Today our Year 5 reporters will be writing about their recent and “cool” experience of looking after the penguins at Paultons Park.
Usually you associate penguins with chillier climates, however Humboldt penguins (the main type of penguin at Paultons) come from South America – particularly Chile and Peru. They like it there because the water comes straight from Antarctica. Penguins are built for both cold and warm climates, which makes them great animals to keep here in the UK with our jolly British weather!
At Paultons there are about 26 penguins, some are hatched here and others are brought in from other zoos around the country who they work closely with to ensure successful breeding programmes. Did you know in the wild a penguin can live about 20 years but in a conservation setting such as Paultons, a penguin can live up to 30!
We were lucky enough to be invited to help feed the penguins their lunch. We started by putting special supplements into the fish, when we asked the keeper about this she said that just like us humans, penguins need to take special supplements. After putting all the ready fish into a bucket, she informed us we would be chucking the fish into their pool for them to eat. We were concerned that not all the penguins would get enough fish – but she assured us it would be fine.
The penguins used their underwater flying style swimming skills and rushed over to us, eagerly awaiting their lunch. We gave them a little aperitif before the keeper gave them their proper lunch whilst speaking to the audience. As the keeper said, the penguins had their share of fish and then backed off, allowing other penguins to get their share.
Paultons truly believe in helping to safeguard these beautiful birds because sadly their population in the wild is declining. This is due to three main reasons:
Climate Change – When we researched this back at school, the numbers are alarming. Emperor penguins could become EXTINCT in the next 30 to 40 years due to climate change.
Overfishing – Penguins love to eat fish, crab, squid and other types of seafood but sadly due to human’s overfishing the seas, it’s not leaving enough for the penguins. You can help by looking out for seafood that is supported by sustainable organisations.
Guano – A fantastic resource for penguins to use to stick their nests together and incubate their eggs. Tragically humans are using this material as a plant feritliser which is affecting penguin breeding periods.

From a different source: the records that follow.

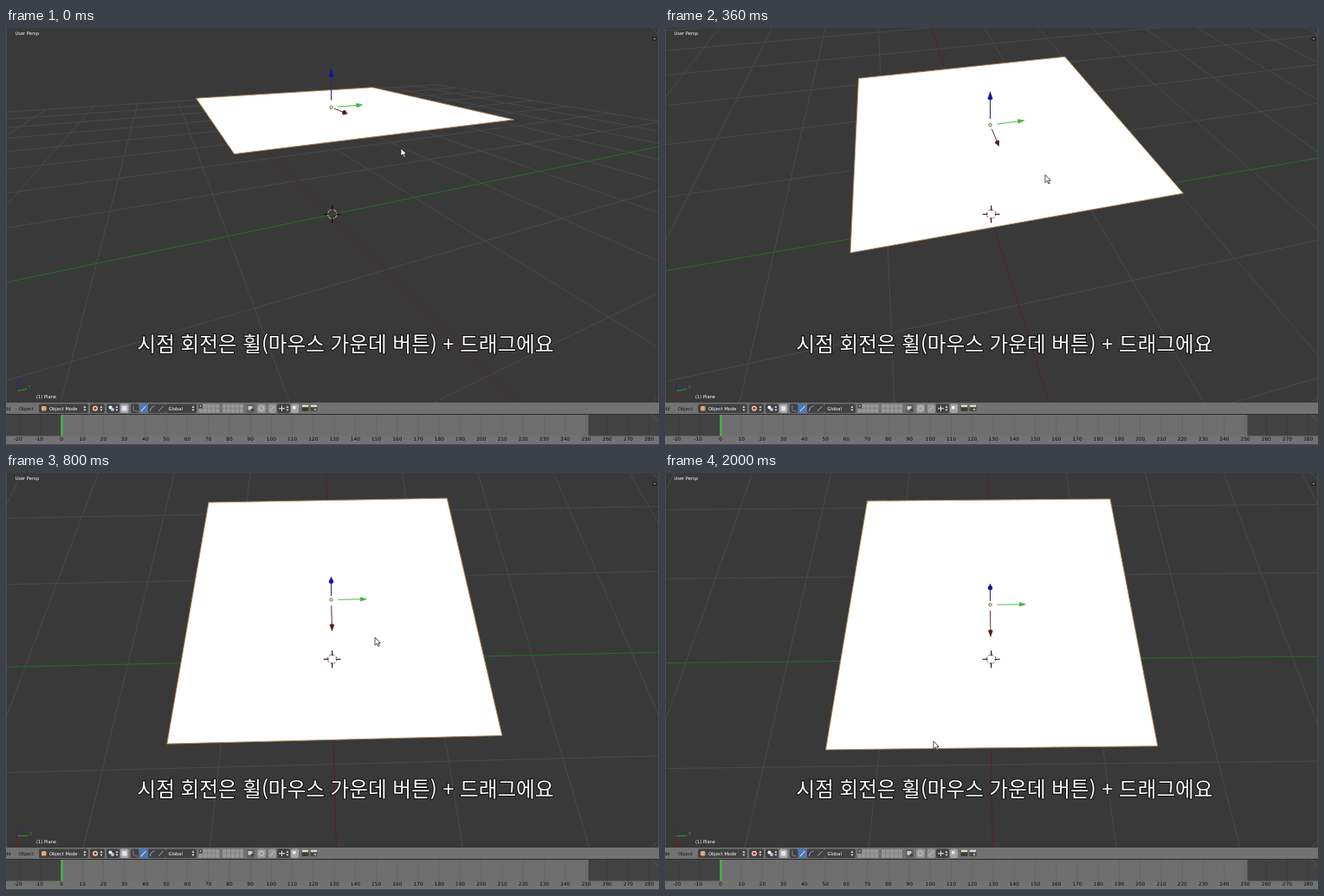
An HTML page for the animation above (2040 ms loop, 754 by 482 pixels).

```html
<!DOCTYPE html>
<html lang="ko">
<head>
<meta charset="utf-8">
<style>
html, body { margin: 0; width: 100%; height: 100%; overflow: hidden; background: #393939; }
svg { display: block; width: 754px; height: 482px; }
text { font-family: "DejaVu Sans", sans-serif; font-size: 5.15px; }
.caption { font: 23.6px "Noto Sans CJK KR", "Noto Sans CJK", sans-serif; fill: #fff; stroke: #111; stroke-width: 2.2px; stroke-linejoin: round; paint-order: stroke; }
</style>
</head>
<body>
<svg viewBox="0 0 754 482">
  <rect width="754" height="482" fill="#393939"/>
  <g id="scene"></g>
  <g fill="#fff">
    <text x="10.5" y="8.3">User Persp</text>
    <text x="35" y="428">(1) Plane</text>
  </g>
  <g id="miniAxes"></g>
  <path d="M.5 0V433" stroke="#4c4c4c"/>
  <path d="M753.5 0V433M746 0L753 7M746 433L753 426" stroke="#555" stroke-width=".7"/>
  <circle cx="749" cy="12.5" r="2.6" fill="#222"/>
  <path d="M747.4 12.5h3.2M749 10.9v3.2" stroke="#888" stroke-width=".7"/>
  <g id="panel"></g>
  <text class="caption" x="392" y="374.3" text-anchor="middle">시점 회전은 휠(마우스 가운데 버튼) + 드래그에요</text>
  <path id="mouse" d="M0 0V9L2.2 7L3.9 10.4L5.3 9.8L3.8 6.6H6.4Z" fill="#fff" stroke="#222" stroke-width=".8"/>
</svg>
<script>
const LOOP = 2040, STEP = 40;
const CX = 375.5, CY = 215.8, FOCAL = 398, DIST = 3.41, HEIGHT = 1.03, GRID = 8, NEAR = 0.1;
const AXES = [
  { dir: [1, 0, 0], line: '#583030', tip: '#5c1c1c', mini: '#8a1515', name: 'x' },
  { dir: [0, 1, 0], line: '#4cc04c', tip: '#44b844', mini: '#2aa02a', name: 'Y' },
  { dir: [0, 0, 1], line: '#2c2c60', tip: '#1414a8', mini: '#2424a0', name: 'z' }
];
// time, pitch, yaw, pointer x, pointer y
const KEYS = [
  [0, 27.2, -24.5, 456, 139],
  [80, 27.2, -24.5, 456, 139],
  [280, 40.9, -17.4, 444, 161],
  [440, 54.1, -9.2, 435, 176],
  [600, 59.6, -5.4, 432, 181],
  [800, 65.3, -1.42, 426, 190],
  [1120, 67.4, -0.75, 426, 190],
  [1200, 67.4, -0.75, 426, 190],
  [1480, 67.6, -0.62, 426, 190],
  [1880, 67.6, -0.62, 426, 190],
  [2000, 67.6, -0.62, 310, 310]
];
const $ = id => document.getElementById(id);
const line = (a, b, color, width = 1) =>
  `<path d="M${a}L${b}" stroke="${color}" stroke-width="${width}" fill="none"/>`;
const rect = (x, y, w, h, fill, r = 0) =>
  `<rect x="${x}" y="${y}" width="${w}" height="${h}" rx="${r}" fill="${fill}"/>`;
const label = (x, y, s, fill, more = '') => `<text x="${x}" y="${y}" fill="${fill}" ${more}>${s}</text>`;

// Monotone cubic through the keys
function sample(t, col) {
  const slope = i => (KEYS[i + 1][col] - KEYS[i][col]) / (KEYS[i + 1][0] - KEYS[i][0]);
  const last = KEYS.length - 1;
  const tangent = i => {
    if (i === 0) return slope(0);
    if (i === last) return slope(last - 1);
    const a = slope(i - 1), b = slope(i);
    return a * b > 0 ? 2 * a * b / (a + b) : 0;
  };
  if (t >= KEYS[last][0]) return KEYS[last][col];
  const i = KEYS.findIndex((k, n) => t < KEYS[n + 1][0]);
  const span = KEYS[i + 1][0] - KEYS[i][0], u = (t - KEYS[i][0]) / span, v = 1 - u;
  return KEYS[i][col] * (1 + 2 * u) * v * v + KEYS[i + 1][col] * u * u * (3 - 2 * u)
    + span * u * v * (tangent(i) * v - tangent(i + 1) * u);
}

function makeCamera(pitch, yaw) {
  const rad = Math.PI / 180;
  const s = Math.sin(pitch * rad), c = Math.cos(pitch * rad);
  const sy = Math.sin(yaw * rad), cy = Math.cos(yaw * rad);
  const view = ([x, y, z]) => {
    const w = x * cy + y * sy;
    return [y * cy - x * sy, z * c - w * s, w * c + z * s];
  };
  const depth = p => DIST - view(p)[2];
  const project = p => {
    const [x, y, n] = view(p), k = FOCAL / (DIST - n);
    return [CX + x * k, CY - y * k];
  };
  const segment = (a, b, color) => {
    const da = depth(a), db = depth(b);
    if (da < NEAR && db < NEAR) return '';
    const cut = (p, q, dp, dq) => dp >= NEAR ? p : p.map((v, i) => v + (q[i] - v) * (NEAR - dp) / (dq - dp));
    return line(project(cut(a, b, da, db)), project(cut(b, a, db, da)), color);
  };
  return { view, depth, project, segment };
}

function drawArrow(cam, axis, size) {
  const at = k => cam.project(axis.dir.map((v, i) => v * k * size + (i === 2 ? HEIGHT : 0)));
  const base = at(.8), tip = at(1), r = 2.7;
  const angle = Math.atan2(tip[1] - base[1], tip[0] - base[0]);
  const nx = -Math.sin(angle) * r, ny = Math.cos(angle) * r;
  const flat = r * Math.abs(cam.view(axis.dir)[2]);
  return line(at(.19), base, axis.line)
    + `<path d="M${base[0] + nx} ${base[1] + ny}L${tip}L${base[0] - nx} ${base[1] - ny}Z" fill="${axis.tip}"/>`
    + `<ellipse rx="${flat}" ry="${r}" transform="translate(${base}) rotate(${angle * 180 / Math.PI})" fill="${axis.tip}"/>`;
}

function drawScene(cam) {
  let out = '';
  for (let i = -GRID; i <= GRID; i++) {
    if (!i) continue;
    out += cam.segment([i, -GRID, 0], [i, GRID, 0], '#484848')
      + cam.segment([-GRID, i, 0], [GRID, i, 0], '#484848');
  }
  out += cam.segment([-GRID, 0, 0], [GRID, 0, 0], '#50232a');
  out += cam.segment([0, -GRID, 0], [0, GRID, 0], '#256a28');

  const corners = [[-1, -1], [-1, 1], [1, 1], [1, -1]].map(([x, y]) => cam.project([x, y, HEIGHT]));
  out += `<path d="M${corners.join('L')}Z" fill="#fff" stroke="#b48a58" stroke-width=".9"/>`;

  const center = [0, 0, HEIGHT], size = 42 * cam.depth(center) / FOCAL;
  out += AXES.map(a => drawArrow(cam, a, size)).join('');
  const [x, y] = cam.project(center);
  out += `<circle cx="${x}" cy="${y}" r="1.7" fill="#ffe6c0" stroke="#5a4630" stroke-width=".8"/>`;

  return out + `<g transform="translate(376.7 215.2)" fill="none">
    <circle r="5.2" stroke="#f0ece4" stroke-width=".9"/>
    <circle r="5.2" stroke="#8a3838" stroke-dasharray="2.04"/>
    <path d="M-10 0H-4M4 0H10M0-10V-4M0 4V10" stroke="#000" stroke-width="1.1"/></g>`;
}

function drawMiniAxes(cam) {
  return AXES.map(a => {
    const [x, y] = cam.view(a.dir), end = [13 + 12.5 * x, 419.5 - 12.5 * y];
    return line([13, 419.5], end, a.mini)
      + label(end[0] + 1.5, end[1] - .3, a.name, a.mini);
  }).join('');
}

function drawPanel() {
  const dark = '#414141', pale = '#969696';
  const arrows = x => `<path d="M${x} 439l1.5-2.4 1.5 2.4zM${x} 440.6l1.5 2.4 1.5-2.4z" fill="#ddd"/>`;
  const dot = (x, y, r, fill) => `<circle cx="${x}" cy="${y}" r="${r}" fill="${fill}"/>`;
  let out = rect(0, 433, 754, 14, '#727272') + rect(0, 446, 754, 1, '#2c2c2c');
  out += label(-1, 441.8, 'dd', '#111') + label(15, 441.8, 'Object', '#111');
  out += rect(38, 434.5, 57, 10.5, dark, 2) + rect(41, 437, 5.5, 5.5, '#e0a878', 1.5)
    + label(50, 441.8, 'Object Mode', '#fff') + arrows(89.5);
  out += rect(97, 434.5, 17, 10.5, dark, 2) + dot(103, 439.7, 3, '#eed0c4') + dot(103, 439.7, 1.6, '#b03020') + arrows(108.5);
  out += rect(116, 434.5, 15, 10.5, dark, 2) + dot(120.5, 438.5, 2, '#fff') + dot(123, 441, 2, '#a9c6ec') + arrows(126.5);
  out += rect(132, 434.5, 9.5, 10.5, '#a8a8a8', 2) + rect(134, 437, 5.5, 5.5, '#dfe4ee', 1);
  out += rect(144, 434.5, 9.5, 10.5, dark, 2) + line([147, 436.5], [147, 442], '#6a8ae0') + line([147, 442], [152, 443], '#d06050');
  out += rect(154, 434.5, 9.5, 10.5, '#4a78bc', 2) + line([156, 443], [161.5, 437], '#fff');
  out += rect(164, 434.5, 20, 10.5, dark, 2)
    + `<path d="M166.5 443q0-5 5-6M176 443l5.5-6" fill="none" stroke="#88a8d8"/>`;
  out += rect(184, 434.5, 36, 10.5, dark, 2) + label(187.5, 441.8, 'Global', '#fff') + arrows(214.5);
  for (const x0 of [222.5, 250])
    for (let i = 0; i < 10; i++)
      out += rect(x0 + i % 5 * 4.9, 434.7 + (i > 4 ? 5.2 : 0), 4.4, 4.8, i || x0 > 230 ? pale : '#484848', .6);
  out += dot(224.7, 437, 1, '#e8a850');
  out += rect(278, 435, 9, 10, '#606060', 2) + rect(279.5, 437, 5, 4.5, '#ccc', 1) + dot(284.5, 441.5, 1.8, '#444');
  out += rect(290, 434.5, 10, 10.5, pale, 2) + `<circle cx="295" cy="439.7" r="2.7" fill="none" stroke="#ccc"/>`;
  out += rect(303, 434.5, 9, 10.5, pale, 2) + line([305, 442.5], [310, 437], '#c4c4c4');
  out += rect(313, 434.5, 15, 10.5, dark, 2) + line([315, 439.7], [322, 439.7], '#9cc4f0', 1.4) + line([318.5, 436.5], [318.5, 443], '#ddd') + arrows(323.5);
  out += rect(329, 434.5, 9, 10.5, '#a4a4a4', 2) + rect(331, 437, 3.5, 3.5, '#eee');
  out += rect(341.5, 437, 8, 6, '#3c3c3c', 1) + rect(342, 435.8, 7, 2.4, '#e5e2b0')
    + rect(351.5, 437, 8, 6, '#444', 1) + rect(352, 435.8, 7, 2.4, '#d8d8d8') + dot(357, 441, 1.3, '#98c080');

  out += rect(0, 447, 754, 25, '#424242') + rect(64, 447, 608.5, 25, '#6e6e6e') + rect(0, 471.5, 754, 10.5, '#727272');
  for (let n = -20; n <= 280; n += 10) {
    const x = 64 + n * 2.424;
    out += line([x, 447], [x, 471.5], n < 0 || n > 250 ? '#3b3b3b' : '#656565', .8)
      + label(x - (n < 0 ? 1.5 : 0), 477.2, n, '#0c0c0c', 'text-anchor="middle" style="font-size:5.8px"');
  }
  return out + rect(63.4, 447, 2.2, 24.5, '#3fc03f') + rect(0, 481, 754, 1, '#4a4a4a')
    + line([746, 447], [753, 454], '#606060', .7);
}

function render(t) {
  const cam = makeCamera(sample(t, 1), sample(t, 2));
  $('scene').innerHTML = drawScene(cam);
  $('miniAxes').innerHTML = drawMiniAxes(cam);
  $('mouse').setAttribute('transform', `translate(${sample(t, 3)} ${sample(t, 4)})`);
}

$('panel').innerHTML = drawPanel();
const start = performance.now();
let shown = -1;
function tick() {
  const t = Math.floor((performance.now() - start) % LOOP / STEP) * STEP;
  if (t !== shown) render(shown = t);
  requestAnimationFrame(tick);
}
tick();
</script>
</body>
</html>
```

Paultons are extremely passionate about protecting penguins in the wild and donates annually to charity called Sphenisco. Sphenisco monitor and protect wild populations and breeding colonies of Humboldt penguins and campaign for the prohibition of fishing with gill nets and dynamite and to create marine protection areas. They work with local communities in areas of environmental education and raise awareness.
You can donate at www.sphenisco.org/en/ or alternatively there are donation boxes located at the penguin enclosure.
Thank you Paultons for the amazing opportunity, what an incredible experience and one we’ll never forget!